That means that CSA would not longer legally be able to run cricket in this country and the national men's, women's and age-group teams will not be allowed to wear the Protea badge or claim to represent South Africa in international competition. In real terms, it could impact South Africa's schedule, which is currently scant but should next see a men's tour to the West Indies in June.
With CSA on the brink of a renegotiation of its television rights deal with pay provider SuperSport, it also means that any action Mthethwa takes could impact severely on the willingness of broadcasters to engage with CSA and therefore on the game's long-term finances.
However, whether Mthethwa's steps will be that drastic are not known yet at this stage. In a statement on Sunday morning, his office said he "will be taking the necessary steps required to exercise his rights in terms of the law prescripts next week".

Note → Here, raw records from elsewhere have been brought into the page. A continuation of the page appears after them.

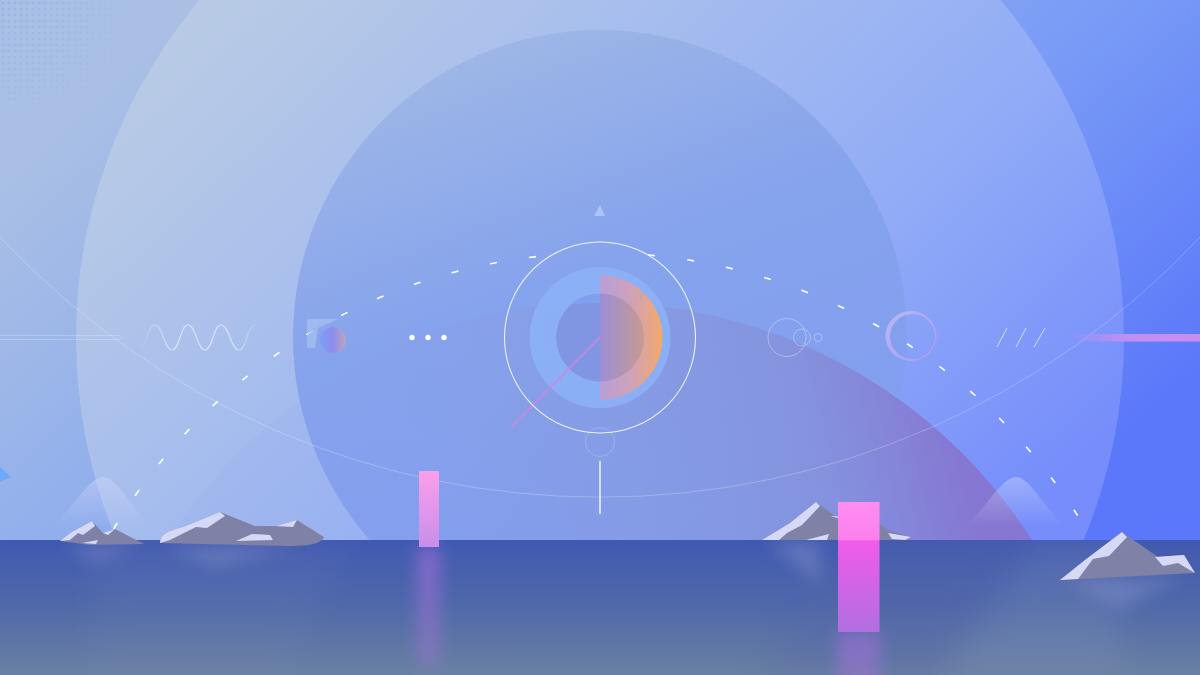
<!DOCTYPE html>
<html lang="en">
<head>
<meta charset="utf-8">
<title>Geometric seascape</title>
<style>
:root{
  --white:#fff; --pink:#ff8df0; --magenta:#f05bea; --violet:#b06fe0;
  --rock:#7f82a6; --rock-light:#d6d9f6; --sky-pale:#a9bfea; --sky-deep:#5f7ffb;
}
html,body{margin:0;height:100%;overflow:hidden;background:#86a2f0}
svg{display:block;width:1200px;height:675px}
.line{fill:none;stroke:var(--white)}
.rock{fill:var(--rock)}
.snow{fill:var(--rock-light)}
</style>
</head>
<body>
<svg viewBox="0 0 1200 675" role="img" aria-label="Abstract geometric sea horizon with concentric circles, rocks and pink pillars">
  <defs>
    <linearGradient id="sky" gradientUnits="userSpaceOnUse" x1="260" y1="-60" x2="900" y2="640">
      <stop offset="0" stop-color="#a9bfe4"/><stop offset=".35" stop-color="#8fadee"/><stop offset=".65" stop-color="#7a9cf6"/><stop offset="1" stop-color="#5c78fa"/>
    </linearGradient>
    <linearGradient id="halo" gradientUnits="userSpaceOnUse" x1="300" y1="0" x2="900" y2="560">
      <stop offset="0" stop-color="#c8d6e6" stop-opacity=".48"/><stop offset="1" stop-color="#c3ccff" stop-opacity=".25"/>
    </linearGradient>
    <linearGradient id="disc" gradientUnits="userSpaceOnUse" x1="480" y1="30" x2="680" y2="560">
      <stop offset="0" stop-color="#9fb8e6"/><stop offset=".45" stop-color="#86a3ed"/><stop offset="1" stop-color="#819df0"/>
    </linearGradient>
    <linearGradient id="planet" gradientUnits="userSpaceOnUse" x1="400" y1="540" x2="950" y2="400">
      <stop offset="0" stop-color="#8a9ee6" stop-opacity=".1"/><stop offset=".4" stop-color="#8799dd" stop-opacity=".5"/><stop offset=".75" stop-color="#8590da" stop-opacity=".8"/><stop offset="1" stop-color="#8675cf" stop-opacity=".95"/>
    </linearGradient>
    <linearGradient id="sea" x2="0" y2="1">
      <stop offset="0" stop-color="#4059b1"/><stop offset=".5" stop-color="#5069a9"/><stop offset="1" stop-color="#6a80a2"/>
    </linearGradient>
    <linearGradient id="sunset">
      <stop offset="0" stop-color="#c39bd0" stop-opacity=".8"/><stop offset=".5" stop-color="#cfa2b8"/><stop offset="1" stop-color="#f4a96a"/>
    </linearGradient>
    <linearGradient id="core">
      <stop offset="0" stop-color="#9c8fd6"/><stop offset="1" stop-color="#c79a90"/>
    </linearGradient>
    <linearGradient id="pillarFar" x2="0" y2="1">
      <stop offset="0" stop-color="#fb9feb"/><stop offset="1" stop-color="#c98ee9"/>
    </linearGradient>
    <linearGradient id="pillarNear" x2="0" y2="1">
      <stop offset="0" stop-color="#ff8df0"/><stop offset=".29" stop-color="#fb80ee"/><stop offset=".3" stop-color="#f05bea"/><stop offset="1" stop-color="#b06fe0"/>
    </linearGradient>
    <linearGradient id="glow" x2="0" y2="1">
      <stop offset="0" stop-color="#a86fe0" stop-opacity=".6"/><stop offset="1" stop-color="#a875d4" stop-opacity=".4"/>
    </linearGradient>
    <linearGradient id="beam">
      <stop offset="0" stop-color="#c98ef0" stop-opacity="0"/><stop offset=".45" stop-color="#c08ff2"/><stop offset="1" stop-color="#c98df2"/>
    </linearGradient>
    <linearGradient id="orb">
      <stop offset="0" stop-color="#7aa0f4"/><stop offset=".5" stop-color="#8f8cee"/><stop offset="1" stop-color="#bba6bd"/>
    </linearGradient>
    <linearGradient id="crescent" x2="1" y2="1">
      <stop offset="0" stop-color="#b9b8f6"/><stop offset="1" stop-color="#a99cf0"/>
    </linearGradient>
    <linearGradient id="mist" x2="0" y2="1">
      <stop offset="0" stop-color="#d5defb" stop-opacity=".4"/><stop offset="1" stop-color="#d5defb" stop-opacity="0"/>
    </linearGradient>
    <linearGradient id="fadeRight">
      <stop offset="0" stop-color="#fff" stop-opacity="0"/><stop offset=".3" stop-color="#fff" stop-opacity=".55"/><stop offset=".8" stop-color="#fff" stop-opacity=".55"/><stop offset="1" stop-color="#fff" stop-opacity=".1"/>
    </linearGradient>
    <pattern id="dots" width="6" height="6" patternUnits="userSpaceOnUse"><circle cx="3" cy="3" r="1.3" fill="#86a3ea"/></pattern>
    <radialGradient id="dotFade" gradientUnits="userSpaceOnUse" cx="0" cy="0" r="130">
      <stop offset="0" stop-color="#fff" stop-opacity=".5"/><stop offset="1" stop-color="#fff" stop-opacity="0"/>
    </radialGradient>
    <mask id="dotMask" maskUnits="userSpaceOnUse" x="0" y="0" width="140" height="100"><rect width="140" height="100" fill="url(#dotFade)"/></mask>
    <clipPath id="aboveSea"><rect width="1200" height="540"/></clipPath>
    <clipPath id="seaArea"><rect y="540" width="1200" height="135"/></clipPath>
    <filter id="soft" x="-60%" y="-60%" width="220%" height="220%"><feGaussianBlur stdDeviation="8"/></filter>
    <filter id="softer" x="-60%" y="-60%" width="220%" height="220%"><feGaussianBlur stdDeviation="16"/></filter>
    <path id="mistPeak" d="M-50 50C-30 32-14 2 0 0S30 32 50 50Z" fill="url(#mist)"/>
  </defs>

  <g id="sky-layer" clip-path="url(#aboveSea)">
    <rect width="1200" height="540" fill="url(#sky)"/>
    <g mask="url(#dotMask)"><rect width="140" height="100" fill="url(#dots)"/></g>
    <g transform="translate(1200) scale(-1 1)" opacity=".3"><g mask="url(#dotMask)"><rect width="140" height="100" fill="url(#dots)"/></g></g>
    <circle cx="600" cy="338" r="524" fill="url(#halo)"/>
    <circle cx="600" cy="337" r="307" fill="url(#disc)"/>
    <circle cx="600" cy="815" r="512" fill="url(#planet)"/>
    <use href="#mistPeak" x="102" y="477"/>
    <use href="#mistPeak" x="1015" y="477"/>
    <path d="M0 467L11 477L0 482Z" fill="#6fa8f8"/>
  </g>

  <g id="orbits">
    <path class="line" d="M0 237A822 822 0 0 0 1200 237" opacity=".24"/>
    <g class="line" stroke-width="1.6" stroke-dasharray="7 32.5">
      <path d="M536 256.6A567 567 0 0 0 110 535"/>
      <path d="M648 255A567 567 0 0 1 1081 521"/>
    </g>
  </g>

  <g id="emblem">
    <path d="M600 205L605 216H594Z" fill="#b5cdf8" opacity=".8"/>
    <circle cx="600" cy="337.5" r="70.5" fill="#8cb2f7" opacity=".9"/>
    <circle cx="600" cy="337.5" r="44" fill="#819fec"/>
    <path d="M600 275A62.5 62.5 0 0 1 600 400Z" fill="url(#sunset)"/>
    <path d="M600 293.5A44 44 0 0 1 600 381.5Z" fill="url(#core)"/>
    <path d="M600 303A512 512 0 0 0 572 304A44 44 0 0 0 600 381.5Z" fill="#8090dc" opacity=".55"/>
    <path d="M511 427L600 337" stroke="#d583dc" stroke-width="1.6"/>
    <path d="M640 297L687 251" stroke="#76b5ee" stroke-width="1.4" opacity=".55"/>
    <circle class="line" cx="600" cy="337.5" r="95.5" stroke-width="1.1" opacity=".85"/>
    <circle class="line" cx="600" cy="442" r="14.5" opacity=".2"/>
    <path d="M600 461V514" stroke="#fff" stroke-width="1.6" opacity=".85"/>
  </g>

  <g id="left-glyphs">
    <path class="line" d="M0 335.5H120Q125 337.5 120 339.5H0" opacity=".22"/>
    <path d="M138 349C147 349 147 325 155 325S164 350 172 350S180 325 188 325S197 350 205 350S213 325 221 325S231 350 239 350S246 326 256 325" fill="none" stroke="url(#fadeRight)" stroke-width="1.1"/>
    <path d="M307 319H338L318 328L315 348H307Z" fill="#a5c0f2" opacity=".75"/>
    <path d="M306 335L308 333" stroke="#fff"/>
    <circle cx="333" cy="340" r="13" fill="url(#orb)"/>
    <g fill="#fff"><circle cx="412" cy="337.500" r="2.700"/><circle cx="428" cy="337.500" r="2.700"/><circle cx="444" cy="337.500" r="2.700"/></g>
  </g>

  <g id="right-glyphs">
    <g class="line" opacity=".35"><circle cx="787" cy="337.500" r="19"/><circle cx="802" cy="337.500" r="8.500"/><circle cx="818" cy="337.500" r="4"/></g>
    <path d="M911 311A25.500 25 0 1 0 911 361A25.500 25 0 1 0 911 311ZM913 314A22.500 22.500 0 1 1 912 359A22.500 22.500 0 1 1 913 314Z" fill="url(#crescent)" fill-rule="evenodd"/>
    <path class="line" d="M997 347L1007 328M1016 347L1026 328M1034 347L1045 328" opacity=".65"/>
    <rect x="1070" y="334" width="130" height="7.500" fill="url(#beam)"/>
  </g>

  <g id="sea-layer" clip-path="url(#seaArea)">
    <rect y="540" width="1200" height="135" fill="url(#sea)"/>
    <path d="M95 540H350L290 675H90Z" fill="#8795bd" opacity=".1" filter="url(#softer)"/>
    <path d="M1030 540H1120V675H940Z" fill="#9aa9c4" opacity=".16" filter="url(#softer)"/>
    <path d="M1030 540L940 675H760L850 540Z" fill="#5664a8" opacity=".3" filter="url(#softer)"/>
    <g fill="#8e97cc" opacity=".4" filter="url(#soft)">
      <path d="M65 546H140L95 563Z"/><path d="M165 547H300L215 567Z"/><path d="M768 542H820V585Z"/><path d="M1068 582L1185 576L1122 608Z"/>
    </g>
    <rect x="417" y="547" width="23" height="118" fill="url(#glow)" filter="url(#soft)"/>
    <rect x="838" y="632" width="42" height="60" fill="url(#glow)" filter="url(#soft)"/>
  </g>

  <g id="rocks">
    <path class="rock" d="M60 541L70 533L92 521L103 533L115 529L144 544L90 545Z"/>
    <path class="snow" d="M60 541L70 533L92 521L95 526L83 535L78 533L70 540ZM103 533L115 529L108 535ZM82 543L98 540L96 544Z"/>
    <path class="rock" d="M160 543C161 534 167 531 183 527L220 512L255 526L276 526L297 520L324 537C322 542 314 546 290 546Z"/>
    <path class="snow" d="M160 543C161 534 167 531 183 527L220 512L225 516L207 528L196 527L170 540ZM276 526L297 520L293 527L255 525ZM236 541L252 534L270 535L273 540Z"/>
    <path class="rock" d="M762 540L790 523L816 502L835 516L872 519L890 531L911 537L905 540Z"/>
    <path class="snow" d="M762 540L790 523L816 502L820 506L802 525L787 533L779 540ZM830 516L865 518L878 524L845 520ZM806 540L829 534L827 540ZM888 533L911 537L905 540L892 539Z"/>
    <path class="rock" d="M1060 580L1085 560L1122 532L1158 557L1184 555L1195 573Z"/>
    <path class="snow" d="M1060 580L1085 560L1122 532L1127 537L1109 556L1093 559L1078 579ZM1155 557L1184 555L1195 573L1178 563L1163 566Z"/>
  </g>

  <g id="pillars">
    <rect x="419" y="471" width="20" height="76" fill="url(#pillarFar)"/>
    <rect x="838" y="502" width="41.500" height="130" fill="url(#pillarNear)"/>
  </g>
</svg>
</body>
</html>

Mthethwa's next moves may also cause complications at the ICC if his actions are viewed as government intervention. In 2018, when Zimbabwe's Sports and Recreation Commissions dissolved the Zimbabwe Cricket board, ZC had lodged a complaint of interference with the ICC but were suspended until the government sanction was lifted. Whether CSA will do similar is not known, although Mthethwa has previously written to the ICC explaining the need for an intervention and making a case for it not to be considered in contravention of the ICC's code.
That was in in October last year, and since then, Mthethwa has imposed an interim board on CSA, who were tasked with stabilising governance structures. The interim board has overseen the suspensions of several senior staff members who are undergoing disciplinary procedures and the restructure of South Africa's domestic game, but have been unable to get the Members' Council to agree to a majority independent board despite indications that they were being swayed. On April 10, the Members' Council issued a statement saying they had come to an agreement with the interim board on the MOI as well as agreed with an independent board, but at a Special General Meeting on Saturday, only six of the 14 members voted that way, with five voting against and three abstentions.
That meant the MOI, with the framework for a majority independent board, could not be established. The Members' Council are reluctant to agree to a majority independent board even though it had agreed to do so as far back as 2012 in the aftermath of the 2012 bonus scandal, ostensibly because they want cricket to be run by only people involved in cricket structures, rather than by business people from the outside. CSA have been embroiled in administrative issues for the last 18 months and have rotated through three different acting CEOs following the suspension and subsequent dismissal of Thabang Moroe for misconduct.